The Lagoon 420’s came equipped with halogen overhead lights in the cabin and cockpit……lots of them. Last year we began switching them over to brighter, energy efficient LED lights. We finished the replacements this month. There were 12 alone in the salon/galley, and a total of 40 to replace. While considering what to put in the cockpit sitting area, where Mark recently built a large drop-leaf table, we wanted something that would provide plenty of light for card games, Mexican Train, reading, relaxing, and of course eating. There are only two lights on the hard bimini ceiling which is 9.7 feet above the cockpit floor. Even putting the brightest LED’s there wouldn’t give us the amount of light we wanted, so Mark built a hanging lamp fixture. We brought home a number of possible “shades” and ended up using a rattan basket. Inside it, Mark mounted an LED dome light with 36 warm white LEDs. We also experimented with various colors and sizes of chains and decided to use a white one. Then we had to decide how high above the table it should hang, which we determined by sitting at the table and raising the fixture until it was above our heads. After all those decisions were made, Mark ran the wires and made the adjustments.

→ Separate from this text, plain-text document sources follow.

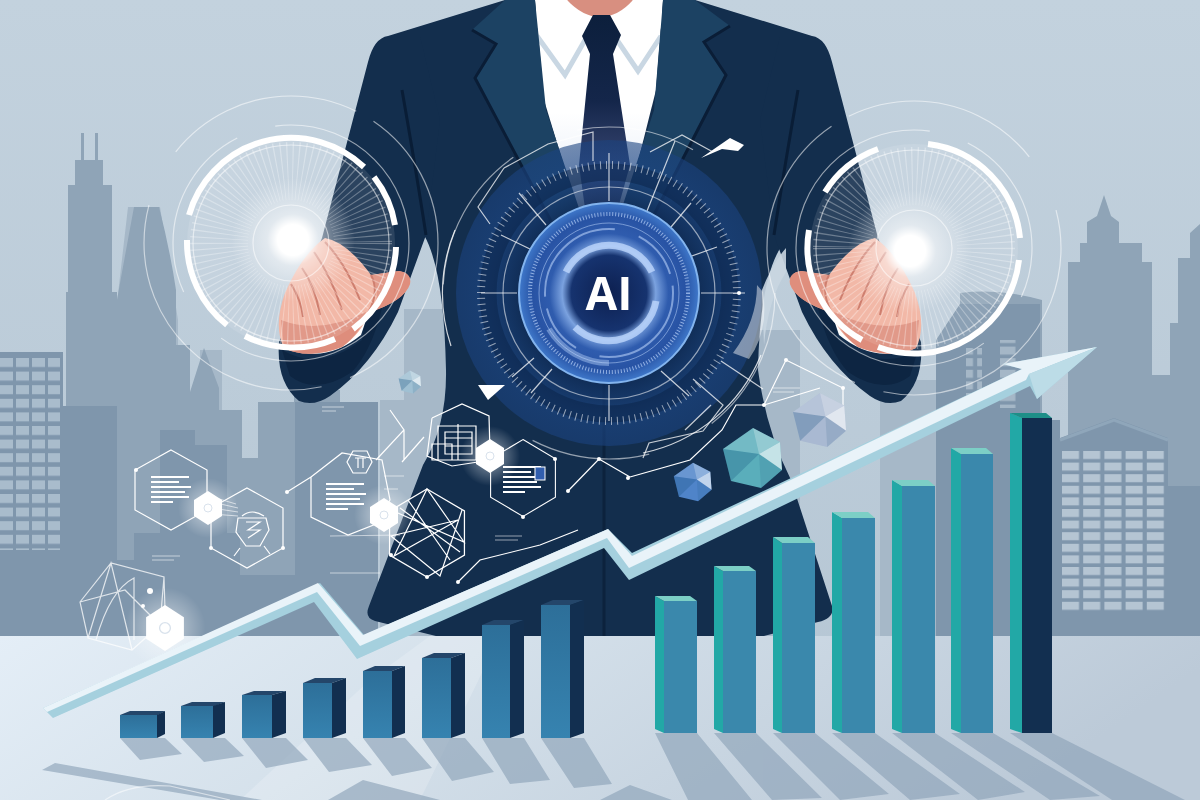
<!DOCTYPE html>
<html lang="en">
<head>
<meta charset="utf-8">
<title>AI growth illustration</title>
<style>
:root{--far:#a6b8c8;--mid:#8fa4b7;--near:#7f96ac;--pane:#a9bccc;--suit:#132e4d;--suit-dark:#0c223d;--lapel:#1c4263;--skin:#f0b09d;--skin-line:#c9705f;--bar:#317ba5;--bar-side:#122f50;--bar-top:#24466a;--tall:#3a88ac;--teal:#22a8a6;--mint:#7ccfc6;--shadow:#8ea4b9}
html,body{margin:0;width:1200px;height:800px;overflow:hidden}
svg{display:block}
.far{fill:var(--far)}.mid{fill:var(--mid)}.near{fill:var(--near)}
.thin{fill:none;stroke:#fff;stroke-width:1.2}
.bold{fill:none;stroke:#fff;stroke-width:6}
.soft{opacity:.55}
.front{fill:var(--bar)}.side{fill:var(--bar-side)}.top{fill:var(--bar-top)}
.tall .front{fill:var(--tall)}.tall .side{fill:var(--teal)}.tall .top{fill:var(--mint)}
.ai{font:700 46px "Open Sans","Noto Sans",sans-serif;fill:#fff;text-anchor:middle}
</style>
</head>
<body>
<svg width="1200" height="800" viewBox="0 0 1200 800" role="img" aria-label="Businessman presenting an AI interface above a rising bar chart">
<defs>
<linearGradient id="sky" x2="0" y2="1"><stop stop-color="#c3d2de"/><stop offset="1" stop-color="#b4c5d3"/></linearGradient>
<linearGradient id="desk" x2="1" y2=".2"><stop stop-color="#e4eef7"/><stop offset=".4" stop-color="#d5e1eb"/><stop offset="1" stop-color="#bccad8"/></linearGradient>
<linearGradient id="tie" x2="0" y2="1"><stop stop-color="#0c1f3c"/><stop offset=".4" stop-color="#14264a"/><stop offset="1" stop-color="#5b6497"/></linearGradient>
<linearGradient id="shirt" x2="0" y2="1"><stop offset=".5" stop-color="#fff"/><stop offset="1" stop-color="#dce5f5"/></linearGradient>
<linearGradient id="barFace" x2="0" y2="1"><stop stop-color="#2d6f99"/><stop offset="1" stop-color="#3683b0"/></linearGradient>
<radialGradient id="glow"><stop stop-color="#fff"/><stop offset=".25" stop-color="#fff"/><stop offset=".42" stop-color="#fff" stop-opacity=".5"/><stop offset="1" stop-color="#fff" stop-opacity="0"/></radialGradient>
<radialGradient id="aura"><stop offset=".5" stop-color="#2a5aa5"/><stop offset=".56" stop-color="#0e2a55"/><stop offset=".8" stop-color="#1c4684" stop-opacity=".85"/><stop offset="1" stop-color="#1b4380" stop-opacity=".75"/></radialGradient>
<radialGradient id="core"><stop stop-color="#0d2050"/><stop offset=".42" stop-color="#16336f"/><stop offset=".52" stop-color="#7ba2df"/><stop offset=".66" stop-color="#2f5cae"/><stop offset=".85" stop-color="#2853a4"/><stop offset="1" stop-color="#3f78ca"/></radialGradient>
<pattern id="panesLeft" width="16" height="13.6" patternUnits="userSpaceOnUse" y="358"><rect width="13" height="9" fill="#a9bccc"/></pattern>
<pattern id="panesRight" width="21.2" height="11.6" patternUnits="userSpaceOnUse" x="1062" y="451"><rect width="17" height="8" fill="#b5c5d3"/></pattern>
<polygon id="hex" points="0,-40 36,-20 36,20 0,40 -36,20 -36,-20"/>
<g id="node"><circle r="30" fill="url(#glow)" opacity=".65"/><polygon points="0,-17 14,-8 14,8 0,17 -14,8 -14,-8" fill="#fff"/><circle r="4" fill="none" stroke="#d9e2ec"/></g>
<g id="lines" stroke="#fff" stroke-width="2"><path d="M-20-12H18M-20-7H8M-20-2H20M-20 3H14M-20 8H18M-20 13H2"/></g>
<g id="arm">
<path d="M388 36Q374 38 368 62L322 238L279 342Q276 382 299 401Q314 407 330 396Q372 366 398 312L426 235L440 120L420 36Z" fill="var(--suit)"/>
<path d="M282 350Q320 372 362 340L368 305L382 308Q372 350 352 372Q316 396 290 376Z" fill="#0d2542"/>
<path d="M287 347Q324 365 361 335L370 308L362 306Q344 343 287 347Z" fill="#fff"/>
<path d="M402 90Q416 170 426 235" fill="none" stroke="#091d36" stroke-width="3"/>
<path d="M325 238Q347 242 371 275L399 271Q412 273 410 284Q404 301 368 313Q363 332 342 347Q308 360 284 348Q273 326 285 293Q302 254 325 238Z" fill="var(--skin)"/>
<path d="M281 320Q320 335 366 312Q362 332 342 347Q308 360 284 348Z" fill="#de8d7c"/>
<path d="M371 275L399 271Q412 273 410 284Q404 301 372 311Q382 294 371 275Z" fill="#df8e7d"/>
<path d="M325 242Q346 264 360 300M314 252Q331 276 342 310M302 268Q315 286 320 315M291 284Q301 300 303 317M371 275Q380 292 368 313" fill="none" stroke="var(--skin-line)" stroke-width="2"/>
</g>
<g id="gem"><polygon points="0,-30 27,-16 29,12 8,30 -22,23 -30,-9"/><polygon points="0,-30 27,-16 6,-4" fill="#fff" opacity=".35"/><polygon points="0,-30 6,-4 -30,-9" fill="#fff" opacity=".15"/><polygon points="27,-16 29,12 6,-4" fill="#fff" opacity=".65"/><polygon points="-30,-9 6,-4 -22,23" fill="#0e4777" opacity=".25"/><polygon points="6,-4 29,12 8,30" fill="#0e4777" opacity=".12"/></g>
<g id="orb">
<circle r="104" fill="#fff" opacity=".1"/>
<circle r="72" fill="none" stroke="#fff" stroke-width="58" stroke-dasharray="1 4" opacity=".3"/>
<circle class="thin soft" r="98"/><circle class="thin soft" r="118" stroke-dasharray="260 60 180 40"/>
<circle class="thin soft" r="147" stroke-dasharray="170 30 300 60 200 20"/>
<circle class="thin soft" r="38"/>
</g>
</defs>

<rect width="1200" height="800" fill="url(#sky)"/>
<g id="skyline">
<path class="far" d="M115 320L128 207H160L178 320V400H200V350H222V410H242V636H100ZM404 309H450V636H380V400H404ZM750 330H800V636H750ZM880 380H960V310H1000V636H880Z"/>
<path class="mid" d="M66 636V292H68V185H75V160H81V133H84V160H95V133H98V160H103V185H112V292H117V636ZM117 636V300Q126 250 134 207H159Q170 250 176 290V345H190V392L204 348L219 388V410H242V458H258V402H294V390H340V402H378V636ZM960 636V293Q1000 288 1042 300V636ZM1068 636V262H1080V243H1087V222L1097 216L1104 195L1111 216L1119 222V243H1142V262H1152V375H1170V323H1178V258H1190V233L1200 224V636Z"/>
<path class="near" d="M0 352H63V406H117V560H134V533H240V575H295V402H378V636H0ZM160 430H195V445H227V636H160ZM936 636V340L960 304H1040V420H1060V438L1114 418L1168 438V486H1200V636Z"/>
<rect y="358" width="60" height="192" fill="url(#panesLeft)"/>
<rect x="1062" y="451" width="104" height="162" fill="url(#panesRight)"/>
<path d="M966 348H982V400H966ZM1000 340H1018V408H1000Z" fill="url(#panesRight)" opacity=".7"/>
<path d="M1060 440L1114 420L1168 440" fill="none" stroke="#8fa6ba" stroke-width="3"/>
</g>

<g id="businessman">
<path d="M388 36L505 0H695L812 36L786 240Q760 270 758 370Q766 430 791 480L832 606Q835 618 818 622L760 637H440L375 621Q364 618 369 606L423 465Q447 425 446 370Q444 270 424 235Z" fill="var(--suit)"/>
<path d="M604 370V636" stroke="var(--suit-dark)" stroke-width="3"/>
<path d="M535 0H663L656 90L622 225H582L544 100Z" fill="url(#shirt)"/>
<path d="M567 0H633Q618 17 600 17Q583 17 567 0Z" fill="#d88f80"/>
<path d="M567 0L586 34L565 74L536 26V0ZM633 0L616 34L637 70L662 26V0Z" fill="#fff"/>
<path d="M537 36L565 75L585 40M661 36L638 71L617 40" fill="none" stroke="#c9d7e3" stroke-width="5"/>
<path d="M593 15H610L621 35L613 54L630 165L612 230H588L579 165L590 54L582 36Z" fill="url(#tie)"/>
<path d="M505 0H535L546 110L585 226L560 238L475 78L496 44L472 30ZM695 0H663L654 110L616 226L642 238L726 75L704 42L730 26Z" fill="var(--lapel)"/>
<path d="M472 30L496 44L475 78L560 238M730 26L704 42L726 75L642 238" fill="none" stroke="#0a1d36" stroke-width="3"/>
<use href="#arm"/><use href="#arm" transform="translate(1200 0) scale(-1 1)"/>
<path d="M701 158L730 138L744 145L738 151L722 149Z" fill="#fff"/>
<path d="M762 290Q772 264 786 248V272Q768 300 764 345Z" fill="#c9d6e2" opacity=".9"/>
</g>

<g id="desk-surface">
<rect y="636" width="1200" height="164" fill="url(#desk)"/>
<path d="M370 680L430 636H500L420 800H240Z" fill="#fff" opacity=".18"/>
<g fill="var(--shadow)" opacity=".65">
<path d="M120 738H165L182 754L140 760ZM181 738H225L244 756L204 762ZM242 738H286L308 760L266 768ZM303 738H346L372 765L329 772ZM363 738H405L432 768L392 776ZM422 738H465L494 772L452 781ZM482 738H524L550 780L510 784ZM541 738H584L612 784L574 788Z"/>
<path d="M655 733H697L752 800H688ZM714 733H756L822 798L772 800ZM773 733H815L889 794L840 800ZM832 733H875L960 794L910 800ZM892 733H935L1025 792L978 800ZM951 733H993L1100 796L1050 800ZM1010 733H1052L1185 800H1112Z"/>
<path d="M42 770L55 763L262 800H220ZM328 800L363 780L440 800ZM600 800L630 785L672 800Z"/>
</g>
<path class="thin soft" d="M105 800Q130 783 170 786L230 800"/>
</g>

<g id="hand-orbs">
<g transform="translate(291 243)"><use href="#orb"/><path class="bold" d="M-102-28A106 106 0 0 1 73-76M83-66A106 106 0 0 1 104-18M105 4A106 106 0 0 1 62 86M44 96A106 106 0 0 1-46 93M-64 82A106 106 0 0 1-104-3"/><circle cx="2" cy="-3" r="62" fill="url(#glow)"/></g>
<g transform="translate(914 248)"><use href="#orb" transform="scale(-1 1)"/><path class="bold" d="M14-104A105 105 0 0 1 106-10M105 12A105 105 0 0 1-36 99M-52 92A105 105 0 0 1-105-18M-89-56A105 105 0 0 1-36-99"/><circle cx="-4" cy="3" r="62" fill="url(#glow)"/></g>
</g>

<g id="ai-dial" transform="translate(609 293)">
<circle r="153" fill="url(#aura)" opacity=".8"/>
<circle r="121" fill="none" stroke="#0b2246" stroke-width="17" opacity=".5"/>
<g class="thin">
<circle r="166" class="soft" stroke-dasharray="150 70 120 190"/>
<path d="M-154-63A166 166 0 0 0-158 53M34 160A164 164 0 0 0 152 62" opacity=".8"/>
<circle r="128" stroke-width="8" stroke-dasharray="1 5" opacity=".55" pathLength="804"/>
<circle r="106" class="soft"/>
<path d="M0-92V-140M0 92V128M-92 0H-128M92 0H136M-63-68L-90-100M62-66L82-90M52 78L80 103M-75 65L-97 84M80-36L108-46M-77-43L-108-58M-57 76L-78 100M-119-69L-131-86L-105-125M-105-125L-61-149L-16-161V-132M41-141L73-158L104-141M38-82L66-152M112 68L154 96M102 112L76 137M34 165L40 150L94 138L114 112L84 86" opacity=".75"/>
</g>
<path d="M-131 92H-104L-121 107Z" fill="#fff"/>
<path d="M154-1Q160 38 140 66L124 60Q148 28 148-8Z" fill="#fff" opacity=".45"/>
<circle cx="130" r="2" fill="#fff"/>
<circle r="90" fill="url(#core)" stroke="#83b4ee" stroke-width="2"/>
<g fill="none" stroke="#c3dbff"><circle r="79" stroke-width="4" stroke-dasharray="1 2" opacity=".65"/><circle r="70" opacity=".5"/><circle r="64" stroke-width="2" stroke-dasharray="110 25 50 12" opacity=".55"/><path d="M-43-21A48 48 0 0 1 43-21M47 8A48 48 0 0 1-34 34" stroke-width="7" opacity=".75"/><path d="M-60 36A70 70 0 0 0 0 70" stroke-width="6" opacity=".4"/></g>
<text class="ai" y="17">AI</text>
</g>

<g id="network">
<g class="thin">
<use href="#hex" x="171" y="490"/><use href="#hex" x="247" y="528"/>
<path d="M311 477L342 453L382 460L390 500L376 524L348 535L311 517ZM311 477L287 492M376 460L404 430L390 410M404 430V460M424 437L402 462M432 418L462 404L489 416L490 452M432 418L427 456L452 466L478 462"/>
<use href="#hex" transform="translate(523 478) scale(.9 .96)"/><use href="#hex" transform="translate(427 533) scale(1.04 1.1)"/>
<path d="M391 510L464 542L427 489L394 556L458 520L391 536L440 576L462 510M400 508L460 552M408 500L450 560"/>
<path d="M80 602L111 563L164 577L160 625L132 650L88 638ZM80 602L125 590L160 625M88 638L111 563L132 650M96 640Q110 590 134 578V640M164 577L165 610" opacity=".75"/>
<path d="M438 426H476V460H438ZM445 432H472V454H445ZM458 424V460M432 444H452V460H432ZM445 438H472M445 446H472"/>
<path d="M347 462L353 451H367L372 462L366 473H353ZM355 458H366M358 458V468M363 458V468"/>
<path d="M238 518H266L269 530L260 546H246L236 532ZM246 522H260L248 530H260L248 538M240 548L234 556M264 546L270 554M242 516Q252 508 264 516"/>
<path d="M568 491L599 459L630 477M630 477L690 460L722 430L736 405L764 405L786 360L843 388V410M458 582L480 560L540 545L578 530M764 405L820 388"/>
<path class="soft" d="M330 536L400 535M152 556H180M152 560H174M330 573H380M322 407H344M322 411H336M384 476H404M384 489H398M495 536H522M495 540H518M773 388H800M773 392H794"/>
</g>
<g fill="#fff">
<circle cx="136" cy="470" r="2"/><circle cx="207" cy="510" r="2"/><circle cx="211" cy="548" r="2"/><circle cx="283" cy="548" r="2"/><circle cx="287" cy="492" r="2"/><circle cx="427" cy="577" r="2"/><circle cx="391" cy="555" r="2"/><circle cx="523" cy="517" r="2"/><circle cx="555" cy="459" r="2"/><circle cx="568" cy="491" r="2"/><circle cx="599" cy="459" r="2"/><circle cx="628" cy="478" r="2"/><circle cx="764" cy="405" r="2"/><circle cx="786" cy="360" r="2"/><circle cx="843" cy="388" r="2"/><circle cx="150" cy="591" r="3"/><circle cx="143" cy="606" r="2"/><circle cx="458" cy="582" r="2"/>
</g>
<use href="#lines" x="171" y="489"/><use href="#lines" x="346" y="496"/><use href="#lines" x="523" y="479"/>
<rect x="535" y="467" width="10" height="13" fill="#315eae" stroke="#fff"/>
<path d="M212 502L238 508M212 508L238 512M212 514L238 516M216 498L236 504" stroke="#fff" opacity=".6"/>
<use href="#node" x="208" y="508"/><use href="#node" x="384" y="515"/><use href="#node" x="490" y="456"/>
<use href="#node" transform="translate(165 628) scale(1.35)"/>
</g>

<g id="gems">
<use href="#gem" transform="translate(753 458)" fill="#5aaebb"/>
<use href="#gem" transform="translate(693 482) scale(.64)" fill="#4f84c9"/>
<use href="#gem" transform="translate(820 420) scale(.9)" fill="#a9b9d2"/>
<use href="#gem" transform="translate(410 382) scale(.38)" fill="#9fc0d3"/>
</g>

<g id="growth-arrow">
<path d="M43 708L53 718L314 602L357 659L604 548L629 580L1030 386L1037 399L1097 347L1003 364L1022 369L632 553L608 529L364 635L320 583Z" fill="#a5d0de"/>
<path d="M43 708L318 583L363 635L608 529L632 556L1022 369L1003 364L1097 347L1029 374L1026 380L629 568L607 538L360 646L317 592L47 712Z" fill="#e9f3f9"/>
<path d="M1097 347L1037 399L1029 374Z" fill="#bcdce7"/>
</g>

<g id="early-bars">
<g><path class="top" d="M120 715L130 711H165L158 715Z"/><path class="side" d="M157 715L165 711V734L157 738Z"/><path fill="url(#barFace)" d="M120 715H157V738H120Z"/></g>
<g><path class="top" d="M181 706L192 702H225L215 706Z"/><path class="side" d="M213 706L225 702V733L213 738Z"/><path fill="url(#barFace)" d="M181 706H213V738H181Z"/></g>
<g><path class="top" d="M242 695L254 691H286L272 695Z"/><path class="side" d="M272 695L286 691V733L272 738Z"/><path fill="url(#barFace)" d="M242 695H272V738H242Z"/></g>
<g><path class="top" d="M303 683L315 678H346L332 683Z"/><path class="side" d="M332 683L346 678V733L332 738Z"/><path fill="url(#barFace)" d="M303 683H332V738H303Z"/></g>
<g><path class="top" d="M363 671L375 666H405L392 671Z"/><path class="side" d="M392 671L405 666V733L392 738Z"/><path fill="url(#barFace)" d="M363 671H392V738H363Z"/></g>
<g><path class="top" d="M422 658L434 653H465L451 658Z"/><path class="side" d="M451 658L465 653V733L451 738Z"/><path fill="url(#barFace)" d="M422 658H451V738H422Z"/></g>
<g><path class="top" d="M482 625L494 620H524L510 625Z"/><path class="side" d="M510 625L524 620V733L510 738Z"/><path fill="url(#barFace)" d="M482 625H510V738H482Z"/></g>
<g><path class="top" d="M541 605L553 600H584L570 605Z"/><path class="side" d="M570 605L584 600V733L570 738Z"/><path fill="url(#barFace)" d="M541 605H570V738H541Z"/></g>
</g>

<g id="later-bars" class="tall">
<g><path class="front" d="M664 601H697V733H664Z"/><path class="side" d="M655 596L664 601V733L655 729Z"/><path class="top" d="M655 596H690L697 601H664Z"/></g>
<g><path class="front" d="M723 571H756V733H723Z"/><path class="side" d="M714 566L723 571V733L714 729Z"/><path class="top" d="M714 566H749L756 571H723Z"/></g>
<g><path class="front" d="M782 543H815V733H782Z"/><path class="side" d="M773 537L782 543V733L773 729Z"/><path class="top" d="M773 537H808L815 543H782Z"/></g>
<g><path class="front" d="M842 518H875V733H842Z"/><path class="side" d="M832 512L842 518V733L832 729Z"/><path class="top" d="M832 512H868L875 518H842Z"/></g>
<g><path class="front" d="M902 486H935V733H902Z"/><path class="side" d="M892 480L902 486V733L892 729Z"/><path class="top" d="M892 480H928L935 486H902Z"/></g>
<g><path class="front" d="M961 454H993V733H961Z"/><path class="side" d="M951 448L961 454V733L951 729Z"/><path class="top" d="M951 448H986L993 454H961Z"/></g>
<g><path d="M1022 418H1052V733H1022Z" fill="var(--bar-side)"/><path class="side" d="M1010 413L1022 418V733L1010 729Z"/><path d="M1010 413H1046L1052 418H1022Z" fill="#1e8f88"/></g>
</g>
</svg>
</body>
</html>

Now we have plenty of light shining on the table and our choice of blue or white LED’s high on the bimini ceiling. (Red is the preferred color for nighttime sailing because it doesn’t ruin your night vision, but we don’t like the look of red lights in the sitting area and don’t use those lights while sailing in the dark anyway.) We also have several lighting combination choices. We can have the two bimini lights on by themselves in either the blue or white color. Or, we can just have the hanging light turned on. If we want a lot of light we can use the overhead and hanging lights, all combinations made with switches.
Only one problem remains. A hanging lamp on a boat obviously swings whenever the boat rocks. We have a way of tying off the hanging lamp in heavy weather or when sailing, but probably will get used to the swaying while anchored or moored in relatively calm water. Visitors on the boat might get hypnotized if they stare at it for too long, however, because it does tend to swing back and forth and back and forth.